The symptoms of PTTD may include pain, swelling, a flattening of the arch and an inward rolling of the ankle. As the condition progresses, the symptoms will change.
For example, when PTTD initially develops, there is pain on the inside of the foot and ankle (along the course of the tendon).
In addition, the area may be red, warm and swollen. Later, as the arch begins to flatten, there may still be pain on the inside of the foot and ankle. But at this point, the foot and toes begin to turn outward and the ankle rolls inward.
As PTTD becomes more advanced, the arch flattens even more and the pain often shifts to the outside of the foot, below the ankle. The tendon has deteriorated considerably, and arthritis often develops in the foot. In more severe cases, arthritis may also develop in the ankle.
Because of the progressive nature of PTTD, early treatment is advised. If treated early enough, your symptoms may resolve without the need for surgery, and progression of your condition can be arrested.
In contrast, untreated PTTD could leave you with an extremely flat foot, painful arthritis in the foot and ankle and increasing limitations on walking, running or other activities.
In many cases of PTTD, treatment can begin with nonsurgical approaches that may include:
Orthotic devices or bracing. To give your arch the support it needs, your foot and ankle surgeon may provide you with an ankle brace or a custom orthotic device that fits into the shoe.
Immobilization. Sometimes a short-leg cast or boot is worn to immobilize the foot and allow the tendon to heal, or you may need to completely avoid all weightbearing for a while.
Physical therapy. Ultrasound therapy and exercises may help rehabilitate the tendon and muscle following immobilization.
Medications. Nonsteroidal anti-inflammatory drugs (NSAIDs), such as ibuprofen, help reduce the pain and inflammation.
Shoe modifications. Your foot and ankle surgeon may advise changes to your shoes and may provide special inserts designed to improve arch support.
When Is Surgery Needed?
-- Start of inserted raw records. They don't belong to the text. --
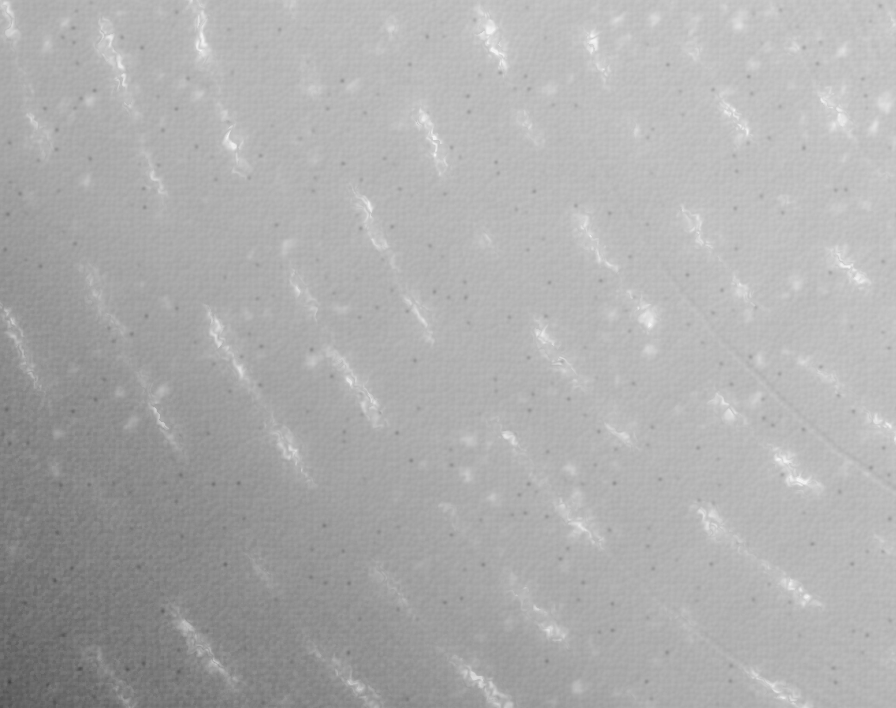
Reproduce this texture procedurally as a WebGL 1 fragment shader.

```glsl
precision highp float;
// Soft grey film with fine relief grain and broken bright flecks along curved diagonal lanes.
uniform vec2 u_resolution;

vec2 hash2(vec2 p) {
  vec2 h = vec2(dot(p, vec2(127.1, 311.7)), dot(p, vec2(269.5, 183.3)));
  return fract(sin(h) * 4375.85);
}

// Cellular noise: x = distance to the nearest seed, y = random value of that seed.
vec2 cells(vec2 p) {
  vec2 base = floor(p), best = vec2(9.0, 0.0);
  for (int j = -1; j <= 1; j++) {
    for (int i = -1; i <= 1; i++) {
      vec2 cell = base + vec2(float(i), float(j));
      vec2 rnd = hash2(cell);
      float dist = length(cell + 0.15 + 0.7 * rnd - p);
      if (dist < best.x) best = vec2(dist, fract(rnd.x * 7.3 + rnd.y * 3.1));
    }
  }
  return best;
}

// Layered sines, a cheap smooth wobble in about -1..1.
float wobble(vec2 p) {
  return 0.45 * sin(p.x + 1.7 * sin(p.y * 0.8)) + 0.35 * sin(p.y * 1.9 + 1.3 * sin(p.x * 1.4))
       + 0.2 * sin(p.x * 3.1 - p.y * 2.7);
}

float grainHeight(vec2 p) {
  return cells(p * 115.0).x + 0.7 * cells(p * 58.0 + 7.0).x;
}

// Small soft spots; only seeds whose random value exceeds the threshold show.
float spots(vec2 p, float threshold, float size) {
  vec2 c = cells(p);
  return smoothstep(threshold, 1.0, c.y) * exp(-c.x * c.x / (size * size));
}

// Bright wisps, gathered in clumps along evenly spaced arcs.
float laneFlecks(vec2 arc, vec2 p) {
  float radius = arc.x + 0.006 * wobble(p * 38.0) + 0.003 * wobble(p * 130.0);
  float lane = radius / 0.13 - 0.4;
  float id = floor(lane);
  float across = (fract(lane) - 0.5) * 0.13;
  vec2 rnd = hash2(vec2(id, 4.0));
  float clump = 0.5 + 0.3 * sin(arc.y * 15.0 + rnd.x * 40.0) + 0.3 * sin(arc.y * 34.0 + rnd.y * 40.0);
  clump = smoothstep(0.25, 1.0, clump) * (0.55 + 0.45 * rnd.x);
  vec2 q = vec2(arc.y * 34.0, across * 75.0 + id * 13.0);
  q += 0.35 * vec2(wobble(p * 120.0), wobble(p.yx * 140.0 + 5.0));
  float wisp = spots(q, 0.15, 0.36) + 0.6 * spots(q * 2.1 + 3.0, 0.2, 0.4);
  float core = exp(-across * across / 0.00010);
  float halo = exp(-across * across / 0.0006);
  return clump * (core * (0.2 + 1.1 * wisp) + halo * (0.10 + 0.3 * wisp));
}

void main() {
  vec2 p = gl_FragCoord.xy / u_resolution.y;
  float side = gl_FragCoord.x / u_resolution.x;

  // Lighting: dark lower left corner, pale upper right
  float lit = side * 1.2 + p.y + 0.03 * wobble(p * 5.0);
  float grey = 0.795 - 0.385 * exp(-1.25 * lit);
  grey -= 0.045 * (1.0 - smoothstep(0.45, 0.95, lit));
  float shade = 1.0 - smoothstep(0.1, 0.9, lit);

  // Arc coordinates: radius, then length along the arc
  vec2 q = vec2(2.03, 1.42) - p;
  vec2 arc = vec2(length(q), atan(q.y, q.x) * 1.7);

  // Embossed grain and soft mottling
  float relief = grainHeight(p) - grainHeight(p + vec2(0.0022, -0.0026));
  grey += relief * (0.034 + 0.02 * shade);
  grey += 0.006 * wobble(p * 21.0) + 0.004 * wobble(p * 75.0 + 2.0);
  grey += (cells(p * 190.0).y - 0.5) * (0.010 + 0.035 * shade);

  // Faint parallel scratches near the right and lower edges
  float worn = max(smoothstep(1.2, 0.95, arc.x), smoothstep(0.4, 0.0, p.y) * 0.7);
  float patchy = smoothstep(-0.3, 0.6, wobble(p * 9.0 + 4.0));
  float bent = arc.x + 0.003 * wobble(p * 25.0);
  grey += worn * patchy * (0.008 * sin(bent * 390.0) + 0.006 * sin(bent * 233.0 + 2.0));

  // Paired grooves: a dark line beside a light one
  float groove = (fract(bent / 0.325 - 0.66) - 0.5) * 0.325;
  float edge = exp(-pow((groove - 0.004) / 0.003, 2.0)) - exp(-pow((groove + 0.004) / 0.003, 2.0));
  grey += 0.026 * edge * smoothstep(0.55, 1.1, side + 0.35 * (1.0 - p.y)) * (0.4 + 0.6 * patchy);

  // Bright flecks on the lanes, loose specks between them, rare dark pits
  float flecks = laneFlecks(arc, p);
  vec2 bentP = p + 0.006 * vec2(wobble(p * 70.0), wobble(p.yx * 85.0));
  float loose = spots(bentP * 19.0, 0.62, 0.17) + 0.5 * spots(bentP * 33.0 + 9.0, 0.6, 0.22);
  loose *= smoothstep(-0.35, 0.5, wobble(p * 7.0 + 1.0));
  grey += 0.20 * min(flecks, 1.1) + 0.11 * loose;
  grey -= 0.12 * spots(p * 42.0 + 17.0, 0.72, 0.13);

  gl_FragColor = vec4(vec3(clamp(grey, 0.0, 0.95)), 1.0);
}
```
In cases of PTTD that have progressed substantially or have failed to improve with nonsurgical treatment, surgery may be required. For some advanced cases, surgery may be the only option. Dr. Cottom will determine the best approach for you.